[Stored records]
>>>>

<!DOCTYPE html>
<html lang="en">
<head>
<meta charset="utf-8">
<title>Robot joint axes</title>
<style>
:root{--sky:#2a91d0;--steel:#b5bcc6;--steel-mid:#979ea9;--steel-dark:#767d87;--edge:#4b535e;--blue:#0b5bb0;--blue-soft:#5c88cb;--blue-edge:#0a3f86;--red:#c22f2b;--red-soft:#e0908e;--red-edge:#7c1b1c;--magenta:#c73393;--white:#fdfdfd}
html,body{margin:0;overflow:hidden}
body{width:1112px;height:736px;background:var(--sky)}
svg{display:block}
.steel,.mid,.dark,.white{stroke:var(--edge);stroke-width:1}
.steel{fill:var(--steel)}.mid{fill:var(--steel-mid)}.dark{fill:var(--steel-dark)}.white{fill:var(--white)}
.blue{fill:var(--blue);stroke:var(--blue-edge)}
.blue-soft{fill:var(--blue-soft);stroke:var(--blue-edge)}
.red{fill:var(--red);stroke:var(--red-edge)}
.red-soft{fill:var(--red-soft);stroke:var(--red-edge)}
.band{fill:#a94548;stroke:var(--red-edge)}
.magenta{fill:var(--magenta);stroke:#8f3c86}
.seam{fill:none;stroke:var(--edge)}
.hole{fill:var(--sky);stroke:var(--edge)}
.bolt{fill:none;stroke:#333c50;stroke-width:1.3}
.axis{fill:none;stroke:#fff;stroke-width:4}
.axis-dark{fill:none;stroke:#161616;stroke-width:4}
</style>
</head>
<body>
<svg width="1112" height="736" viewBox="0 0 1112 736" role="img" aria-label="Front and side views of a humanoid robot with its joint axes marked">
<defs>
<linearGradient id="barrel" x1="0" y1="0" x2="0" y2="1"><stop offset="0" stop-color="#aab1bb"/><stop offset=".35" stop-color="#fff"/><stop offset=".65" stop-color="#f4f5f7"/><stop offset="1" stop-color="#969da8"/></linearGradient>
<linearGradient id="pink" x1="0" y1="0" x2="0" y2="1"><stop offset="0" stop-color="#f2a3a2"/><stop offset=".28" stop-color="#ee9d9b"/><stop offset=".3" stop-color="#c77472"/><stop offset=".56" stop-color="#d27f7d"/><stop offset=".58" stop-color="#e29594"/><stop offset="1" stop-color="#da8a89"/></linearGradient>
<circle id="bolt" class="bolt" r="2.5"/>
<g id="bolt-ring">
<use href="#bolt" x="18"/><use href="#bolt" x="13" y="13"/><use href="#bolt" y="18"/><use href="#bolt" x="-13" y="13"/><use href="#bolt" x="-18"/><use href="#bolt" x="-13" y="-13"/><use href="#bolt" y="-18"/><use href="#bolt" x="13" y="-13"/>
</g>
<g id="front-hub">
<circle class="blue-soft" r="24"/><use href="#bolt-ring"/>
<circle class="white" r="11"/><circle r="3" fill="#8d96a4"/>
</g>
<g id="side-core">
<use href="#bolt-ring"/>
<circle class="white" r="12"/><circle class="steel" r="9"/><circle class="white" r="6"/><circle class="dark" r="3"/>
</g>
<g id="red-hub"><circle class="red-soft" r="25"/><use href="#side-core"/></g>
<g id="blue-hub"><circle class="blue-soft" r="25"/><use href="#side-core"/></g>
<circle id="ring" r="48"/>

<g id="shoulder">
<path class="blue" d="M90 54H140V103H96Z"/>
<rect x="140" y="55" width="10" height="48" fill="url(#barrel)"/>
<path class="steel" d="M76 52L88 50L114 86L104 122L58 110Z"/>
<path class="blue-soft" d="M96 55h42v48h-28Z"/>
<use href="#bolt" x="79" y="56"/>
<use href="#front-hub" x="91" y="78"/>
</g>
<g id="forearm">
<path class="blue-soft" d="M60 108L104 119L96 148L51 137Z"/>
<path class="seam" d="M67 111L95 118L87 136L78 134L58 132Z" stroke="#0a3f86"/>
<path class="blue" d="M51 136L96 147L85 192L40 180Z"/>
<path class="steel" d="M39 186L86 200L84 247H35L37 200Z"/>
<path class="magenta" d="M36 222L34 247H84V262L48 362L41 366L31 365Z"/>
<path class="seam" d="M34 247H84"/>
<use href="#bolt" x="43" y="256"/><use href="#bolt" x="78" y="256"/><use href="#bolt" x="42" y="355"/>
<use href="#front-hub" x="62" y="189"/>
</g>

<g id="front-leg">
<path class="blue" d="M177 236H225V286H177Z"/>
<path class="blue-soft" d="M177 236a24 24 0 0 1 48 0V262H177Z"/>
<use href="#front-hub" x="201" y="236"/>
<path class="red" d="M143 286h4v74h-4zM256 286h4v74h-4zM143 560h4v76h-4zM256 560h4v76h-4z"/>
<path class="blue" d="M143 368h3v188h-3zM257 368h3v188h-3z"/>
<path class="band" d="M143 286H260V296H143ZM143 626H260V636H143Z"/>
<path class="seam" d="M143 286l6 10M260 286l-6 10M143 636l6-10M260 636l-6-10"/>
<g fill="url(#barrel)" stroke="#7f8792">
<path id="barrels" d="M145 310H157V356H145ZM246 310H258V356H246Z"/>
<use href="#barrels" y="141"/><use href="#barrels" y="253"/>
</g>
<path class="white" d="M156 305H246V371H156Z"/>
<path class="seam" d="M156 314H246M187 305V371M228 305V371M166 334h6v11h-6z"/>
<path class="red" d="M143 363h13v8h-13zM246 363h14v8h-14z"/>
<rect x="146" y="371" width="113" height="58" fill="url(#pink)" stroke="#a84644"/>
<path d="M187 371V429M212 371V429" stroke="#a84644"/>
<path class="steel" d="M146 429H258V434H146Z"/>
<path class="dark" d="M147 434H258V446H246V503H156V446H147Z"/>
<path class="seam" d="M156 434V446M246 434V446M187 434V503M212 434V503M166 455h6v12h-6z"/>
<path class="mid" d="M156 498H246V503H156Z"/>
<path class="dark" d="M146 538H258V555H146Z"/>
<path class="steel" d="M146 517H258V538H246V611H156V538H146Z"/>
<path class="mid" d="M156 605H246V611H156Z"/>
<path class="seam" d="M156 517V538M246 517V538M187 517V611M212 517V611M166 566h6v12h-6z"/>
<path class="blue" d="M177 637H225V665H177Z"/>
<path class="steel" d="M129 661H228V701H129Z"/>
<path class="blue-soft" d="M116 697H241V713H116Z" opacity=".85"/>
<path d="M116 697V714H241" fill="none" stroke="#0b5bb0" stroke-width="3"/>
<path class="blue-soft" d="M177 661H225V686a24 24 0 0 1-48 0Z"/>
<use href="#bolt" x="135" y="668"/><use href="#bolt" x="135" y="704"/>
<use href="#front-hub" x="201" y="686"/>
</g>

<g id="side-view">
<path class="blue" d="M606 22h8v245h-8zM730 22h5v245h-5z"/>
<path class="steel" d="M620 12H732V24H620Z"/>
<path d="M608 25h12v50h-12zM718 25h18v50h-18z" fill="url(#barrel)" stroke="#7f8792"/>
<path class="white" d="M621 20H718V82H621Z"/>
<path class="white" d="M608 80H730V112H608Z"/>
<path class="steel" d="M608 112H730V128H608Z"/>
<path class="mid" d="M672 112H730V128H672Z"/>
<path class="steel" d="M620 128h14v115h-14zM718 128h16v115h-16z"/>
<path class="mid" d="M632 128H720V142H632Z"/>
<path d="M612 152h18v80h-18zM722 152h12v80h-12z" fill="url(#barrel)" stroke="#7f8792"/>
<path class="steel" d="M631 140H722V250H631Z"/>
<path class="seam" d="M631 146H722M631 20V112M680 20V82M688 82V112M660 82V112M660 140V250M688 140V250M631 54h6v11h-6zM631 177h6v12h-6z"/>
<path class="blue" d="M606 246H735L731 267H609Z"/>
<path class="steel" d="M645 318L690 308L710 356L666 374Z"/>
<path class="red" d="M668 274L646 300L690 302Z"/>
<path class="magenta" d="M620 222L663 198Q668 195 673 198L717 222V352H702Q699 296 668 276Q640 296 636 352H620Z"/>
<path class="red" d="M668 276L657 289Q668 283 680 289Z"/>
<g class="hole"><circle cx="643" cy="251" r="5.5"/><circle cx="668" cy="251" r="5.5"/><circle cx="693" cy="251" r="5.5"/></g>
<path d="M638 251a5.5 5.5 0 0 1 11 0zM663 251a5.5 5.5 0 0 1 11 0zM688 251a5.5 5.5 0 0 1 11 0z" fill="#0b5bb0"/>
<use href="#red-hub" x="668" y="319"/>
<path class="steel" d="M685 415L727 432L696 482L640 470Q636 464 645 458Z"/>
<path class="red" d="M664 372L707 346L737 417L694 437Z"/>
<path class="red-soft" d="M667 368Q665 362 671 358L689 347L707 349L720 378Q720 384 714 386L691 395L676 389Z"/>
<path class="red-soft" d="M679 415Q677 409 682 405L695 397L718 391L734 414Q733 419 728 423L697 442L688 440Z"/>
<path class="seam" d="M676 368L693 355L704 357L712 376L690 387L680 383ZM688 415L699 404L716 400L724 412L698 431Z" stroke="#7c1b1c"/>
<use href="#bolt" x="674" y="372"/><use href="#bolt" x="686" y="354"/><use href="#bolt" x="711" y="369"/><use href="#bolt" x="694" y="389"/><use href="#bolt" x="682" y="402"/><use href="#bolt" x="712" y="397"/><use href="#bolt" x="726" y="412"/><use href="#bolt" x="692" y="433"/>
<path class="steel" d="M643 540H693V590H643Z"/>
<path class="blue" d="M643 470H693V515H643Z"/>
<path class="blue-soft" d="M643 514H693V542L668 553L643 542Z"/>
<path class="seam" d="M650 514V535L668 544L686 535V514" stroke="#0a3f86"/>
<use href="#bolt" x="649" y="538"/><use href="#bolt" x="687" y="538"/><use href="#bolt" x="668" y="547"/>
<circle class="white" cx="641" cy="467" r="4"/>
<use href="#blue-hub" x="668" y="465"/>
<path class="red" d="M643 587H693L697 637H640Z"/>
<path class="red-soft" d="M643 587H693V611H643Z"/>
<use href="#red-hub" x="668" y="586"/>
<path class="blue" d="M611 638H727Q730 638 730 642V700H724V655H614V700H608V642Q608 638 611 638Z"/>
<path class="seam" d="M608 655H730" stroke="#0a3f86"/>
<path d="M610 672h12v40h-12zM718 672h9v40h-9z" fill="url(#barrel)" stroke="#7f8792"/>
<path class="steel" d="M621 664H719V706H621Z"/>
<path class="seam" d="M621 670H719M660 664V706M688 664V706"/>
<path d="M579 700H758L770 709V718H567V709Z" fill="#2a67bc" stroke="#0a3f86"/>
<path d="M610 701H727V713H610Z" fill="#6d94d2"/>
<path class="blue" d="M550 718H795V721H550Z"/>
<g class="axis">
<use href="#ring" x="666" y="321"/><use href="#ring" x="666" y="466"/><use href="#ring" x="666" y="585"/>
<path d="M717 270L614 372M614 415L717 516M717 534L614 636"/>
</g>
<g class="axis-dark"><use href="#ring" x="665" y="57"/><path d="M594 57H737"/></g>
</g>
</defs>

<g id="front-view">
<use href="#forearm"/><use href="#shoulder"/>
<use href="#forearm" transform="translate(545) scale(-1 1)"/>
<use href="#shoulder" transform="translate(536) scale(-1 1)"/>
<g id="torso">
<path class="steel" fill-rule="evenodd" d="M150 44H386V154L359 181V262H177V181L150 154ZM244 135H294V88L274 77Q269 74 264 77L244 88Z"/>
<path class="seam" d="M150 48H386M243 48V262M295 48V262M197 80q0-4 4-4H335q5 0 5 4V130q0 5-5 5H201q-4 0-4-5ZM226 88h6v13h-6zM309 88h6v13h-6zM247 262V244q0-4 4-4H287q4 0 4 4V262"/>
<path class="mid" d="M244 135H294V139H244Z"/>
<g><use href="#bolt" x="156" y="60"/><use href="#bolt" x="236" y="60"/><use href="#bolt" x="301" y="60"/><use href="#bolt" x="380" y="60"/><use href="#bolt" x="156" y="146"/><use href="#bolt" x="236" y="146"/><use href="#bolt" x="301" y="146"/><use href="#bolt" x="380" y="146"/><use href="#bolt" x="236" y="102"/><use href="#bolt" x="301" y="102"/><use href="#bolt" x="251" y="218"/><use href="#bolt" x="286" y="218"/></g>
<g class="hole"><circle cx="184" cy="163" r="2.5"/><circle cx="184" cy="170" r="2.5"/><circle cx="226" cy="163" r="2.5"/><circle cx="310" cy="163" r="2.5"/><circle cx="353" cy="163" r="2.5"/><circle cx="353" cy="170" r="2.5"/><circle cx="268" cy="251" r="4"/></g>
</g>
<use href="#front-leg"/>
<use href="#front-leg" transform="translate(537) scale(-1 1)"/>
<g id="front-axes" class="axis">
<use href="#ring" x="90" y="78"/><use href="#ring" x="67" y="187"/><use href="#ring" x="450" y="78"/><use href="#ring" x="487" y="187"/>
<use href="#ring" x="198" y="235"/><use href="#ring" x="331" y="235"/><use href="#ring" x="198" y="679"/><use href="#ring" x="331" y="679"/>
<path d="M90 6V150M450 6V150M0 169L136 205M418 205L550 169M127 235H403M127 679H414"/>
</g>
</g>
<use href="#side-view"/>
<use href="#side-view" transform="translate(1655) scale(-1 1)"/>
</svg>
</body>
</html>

<<<<

Work to be completed: Match on "dark": copy every line in the records that has it.

Answer box:
:root{--sky:#2a91d0;--steel:#b5bcc6;--steel-mid:#979ea9;--steel-dark:#767d87;--edge:#4b535e;--blue:#0b5bb0;--blue-soft:#5c88cb;--blue-edge:#0a3f86;--red:#c22f2b;--red-soft:#e0908e;--red-edge:#7c1b1c;--magenta:#c73393;--white:#fdfdfd}
.steel,.mid,.dark,.white{stroke:var(--edge);stroke-width:1}
.steel{fill:var(--steel)}.mid{fill:var(--steel-mid)}.dark{fill:var(--steel-dark)}.white{fill:var(--white)}
.axis-dark{fill:none;stroke:#161616;stroke-width:4}
<circle class="white" r="12"/><circle class="steel" r="9"/><circle class="white" r="6"/><circle class="dark" r="3"/>
<path class="dark" d="M147 434H258V446H246V503H156V446H147Z"/>
<path class="dark" d="M146 538H258V555H146Z"/>
<g class="axis-dark"><use href="#ring" x="665" y="57"/><path d="M594 57H737"/></g>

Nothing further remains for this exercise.